[Stored data]
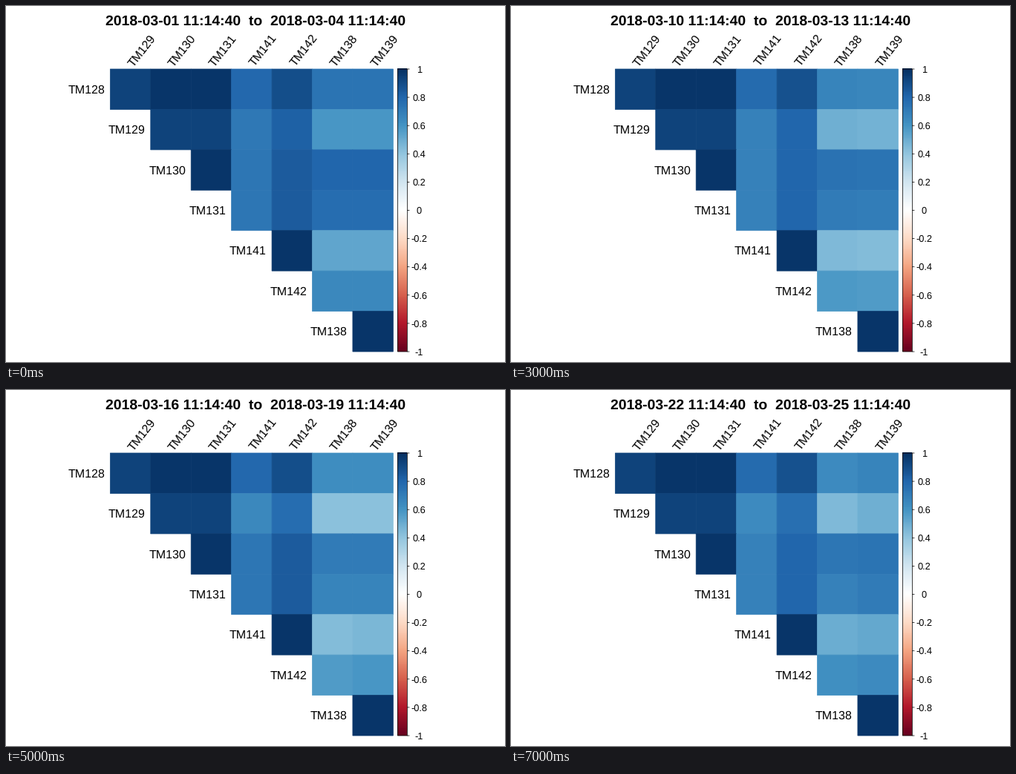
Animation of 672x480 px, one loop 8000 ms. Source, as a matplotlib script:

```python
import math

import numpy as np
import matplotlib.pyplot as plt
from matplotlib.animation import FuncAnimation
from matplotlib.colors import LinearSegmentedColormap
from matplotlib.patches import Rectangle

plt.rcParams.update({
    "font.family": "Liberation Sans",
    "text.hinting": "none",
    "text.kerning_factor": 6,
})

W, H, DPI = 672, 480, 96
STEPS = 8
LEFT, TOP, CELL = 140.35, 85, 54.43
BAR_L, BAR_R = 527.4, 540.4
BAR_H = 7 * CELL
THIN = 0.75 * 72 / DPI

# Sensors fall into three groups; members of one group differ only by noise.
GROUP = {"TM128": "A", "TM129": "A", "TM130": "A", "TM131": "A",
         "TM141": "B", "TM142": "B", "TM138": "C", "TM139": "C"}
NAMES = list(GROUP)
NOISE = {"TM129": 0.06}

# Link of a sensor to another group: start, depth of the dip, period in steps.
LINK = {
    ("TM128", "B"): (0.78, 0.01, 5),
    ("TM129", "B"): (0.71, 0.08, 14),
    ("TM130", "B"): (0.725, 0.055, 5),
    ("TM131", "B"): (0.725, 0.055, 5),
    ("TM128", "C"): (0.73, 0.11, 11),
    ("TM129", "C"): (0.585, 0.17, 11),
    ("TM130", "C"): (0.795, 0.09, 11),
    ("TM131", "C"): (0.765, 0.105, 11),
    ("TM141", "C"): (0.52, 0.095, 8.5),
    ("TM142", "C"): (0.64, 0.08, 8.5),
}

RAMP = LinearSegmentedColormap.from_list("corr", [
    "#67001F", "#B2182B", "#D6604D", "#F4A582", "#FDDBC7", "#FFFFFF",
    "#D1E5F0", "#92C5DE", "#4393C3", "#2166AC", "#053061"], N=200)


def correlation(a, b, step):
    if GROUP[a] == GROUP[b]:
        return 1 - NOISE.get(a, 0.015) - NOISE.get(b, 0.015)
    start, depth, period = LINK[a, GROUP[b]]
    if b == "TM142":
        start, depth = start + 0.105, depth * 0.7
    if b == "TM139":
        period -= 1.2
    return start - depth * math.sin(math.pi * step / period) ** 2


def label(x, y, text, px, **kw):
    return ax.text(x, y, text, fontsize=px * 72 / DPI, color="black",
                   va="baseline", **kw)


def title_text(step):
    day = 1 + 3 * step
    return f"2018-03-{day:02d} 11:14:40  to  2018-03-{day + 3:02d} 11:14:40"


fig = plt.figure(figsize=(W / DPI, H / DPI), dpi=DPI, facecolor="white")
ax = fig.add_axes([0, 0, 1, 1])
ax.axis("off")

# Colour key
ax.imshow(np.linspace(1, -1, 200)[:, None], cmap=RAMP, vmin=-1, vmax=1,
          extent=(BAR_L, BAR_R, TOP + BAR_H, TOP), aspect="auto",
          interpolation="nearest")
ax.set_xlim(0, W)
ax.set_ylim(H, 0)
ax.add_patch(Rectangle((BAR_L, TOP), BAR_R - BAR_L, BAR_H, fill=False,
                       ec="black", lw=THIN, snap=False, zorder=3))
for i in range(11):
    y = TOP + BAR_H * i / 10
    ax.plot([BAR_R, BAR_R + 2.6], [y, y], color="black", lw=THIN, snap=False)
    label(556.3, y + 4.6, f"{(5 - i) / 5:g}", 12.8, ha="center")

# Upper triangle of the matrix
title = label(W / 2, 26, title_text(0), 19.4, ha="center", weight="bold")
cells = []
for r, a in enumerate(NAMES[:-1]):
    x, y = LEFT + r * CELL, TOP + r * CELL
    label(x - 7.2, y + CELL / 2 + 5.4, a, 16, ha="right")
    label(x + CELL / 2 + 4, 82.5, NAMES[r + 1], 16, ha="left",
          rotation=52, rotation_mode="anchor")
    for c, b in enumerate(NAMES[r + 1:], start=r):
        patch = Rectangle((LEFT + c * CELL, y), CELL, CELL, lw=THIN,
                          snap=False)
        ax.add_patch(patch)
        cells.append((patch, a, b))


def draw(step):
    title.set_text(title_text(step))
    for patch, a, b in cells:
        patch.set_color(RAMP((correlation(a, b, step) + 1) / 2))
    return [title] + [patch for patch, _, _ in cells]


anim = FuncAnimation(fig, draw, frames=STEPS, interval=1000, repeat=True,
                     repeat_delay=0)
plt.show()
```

Your objective - Set down all the data again exactly as above, pictures excluded.

Reply to the task -
Animation of 672x480 px, one loop 8000 ms. Source, as a matplotlib script:

```python
import math

import numpy as np
import matplotlib.pyplot as plt
from matplotlib.animation import FuncAnimation
from matplotlib.colors import LinearSegmentedColormap
from matplotlib.patches import Rectangle

plt.rcParams.update({
    "font.family": "Liberation Sans",
    "text.hinting": "none",
    "text.kerning_factor": 6,
})

W, H, DPI = 672, 480, 96
STEPS = 8
LEFT, TOP, CELL = 140.35, 85, 54.43
BAR_L, BAR_R = 527.4, 540.4
BAR_H = 7 * CELL
THIN = 0.75 * 72 / DPI

# Sensors fall into three groups; members of one group differ only by noise.
GROUP = {"TM128": "A", "TM129": "A", "TM130": "A", "TM131": "A",
         "TM141": "B", "TM142": "B", "TM138": "C", "TM139": "C"}
NAMES = list(GROUP)
NOISE = {"TM129": 0.06}

# Link of a sensor to another group: start, depth of the dip, period in steps.
LINK = {
    ("TM128", "B"): (0.78, 0.01, 5),
    ("TM129", "B"): (0.71, 0.08, 14),
    ("TM130", "B"): (0.725, 0.055, 5),
    ("TM131", "B"): (0.725, 0.055, 5),
    ("TM128", "C"): (0.73, 0.11, 11),
    ("TM129", "C"): (0.585, 0.17, 11),
    ("TM130", "C"): (0.795, 0.09, 11),
    ("TM131", "C"): (0.765, 0.105, 11),
    ("TM141", "C"): (0.52, 0.095, 8.5),
    ("TM142", "C"): (0.64, 0.08, 8.5),
}

RAMP = LinearSegmentedColormap.from_list("corr", [
    "#67001F", "#B2182B", "#D6604D", "#F4A582", "#FDDBC7", "#FFFFFF",
    "#D1E5F0", "#92C5DE", "#4393C3", "#2166AC", "#053061"], N=200)


def correlation(a, b, step):
    if GROUP[a] == GROUP[b]:
        return 1 - NOISE.get(a, 0.015) - NOISE.get(b, 0.015)
    start, depth, period = LINK[a, GROUP[b]]
    if b == "TM142":
        start, depth = start + 0.105, depth * 0.7
    if b == "TM139":
        period -= 1.2
    return start - depth * math.sin(math.pi * step / period) ** 2


def label(x, y, text, px, **kw):
    return ax.text(x, y, text, fontsize=px * 72 / DPI, color="black",
                   va="baseline", **kw)


def title_text(step):
    day = 1 + 3 * step
    return f"2018-03-{day:02d} 11:14:40  to  2018-03-{day + 3:02d} 11:14:40"


fig = plt.figure(figsize=(W / DPI, H / DPI), dpi=DPI, facecolor="white")
ax = fig.add_axes([0, 0, 1, 1])
ax.axis("off")

# Colour key
ax.imshow(np.linspace(1, -1, 200)[:, None], cmap=RAMP, vmin=-1, vmax=1,
          extent=(BAR_L, BAR_R, TOP + BAR_H, TOP), aspect="auto",
          interpolation="nearest")
ax.set_xlim(0, W)
ax.set_ylim(H, 0)
ax.add_patch(Rectangle((BAR_L, TOP), BAR_R - BAR_L, BAR_H, fill=False,
                       ec="black", lw=THIN, snap=False, zorder=3))
for i in range(11):
    y = TOP + BAR_H * i / 10
    ax.plot([BAR_R, BAR_R + 2.6], [y, y], color="black", lw=THIN, snap=False)
    label(556.3, y + 4.6, f"{(5 - i) / 5:g}", 12.8, ha="center")

# Upper triangle of the matrix
title = label(W / 2, 26, title_text(0), 19.4, ha="center", weight="bold")
cells = []
for r, a in enumerate(NAMES[:-1]):
    x, y = LEFT + r * CELL, TOP + r * CELL
    label(x - 7.2, y + CELL / 2 + 5.4, a, 16, ha="right")
    label(x + CELL / 2 + 4, 82.5, NAMES[r + 1], 16, ha="left",
          rotation=52, rotation_mode="anchor")
    for c, b in enumerate(NAMES[r + 1:], start=r):
        patch = Rectangle((LEFT + c * CELL, y), CELL, CELL, lw=THIN,
                          snap=False)
        ax.add_patch(patch)
        cells.append((patch, a, b))


def draw(step):
    title.set_text(title_text(step))
    for patch, a, b in cells:
        patch.set_color(RAMP((correlation(a, b, step) + 1) / 2))
    return [title] + [patch for patch, _, _ in cells]


anim = FuncAnimation(fig, draw, frames=STEPS, interval=1000, repeat=True,
                     repeat_delay=0)
plt.show()
```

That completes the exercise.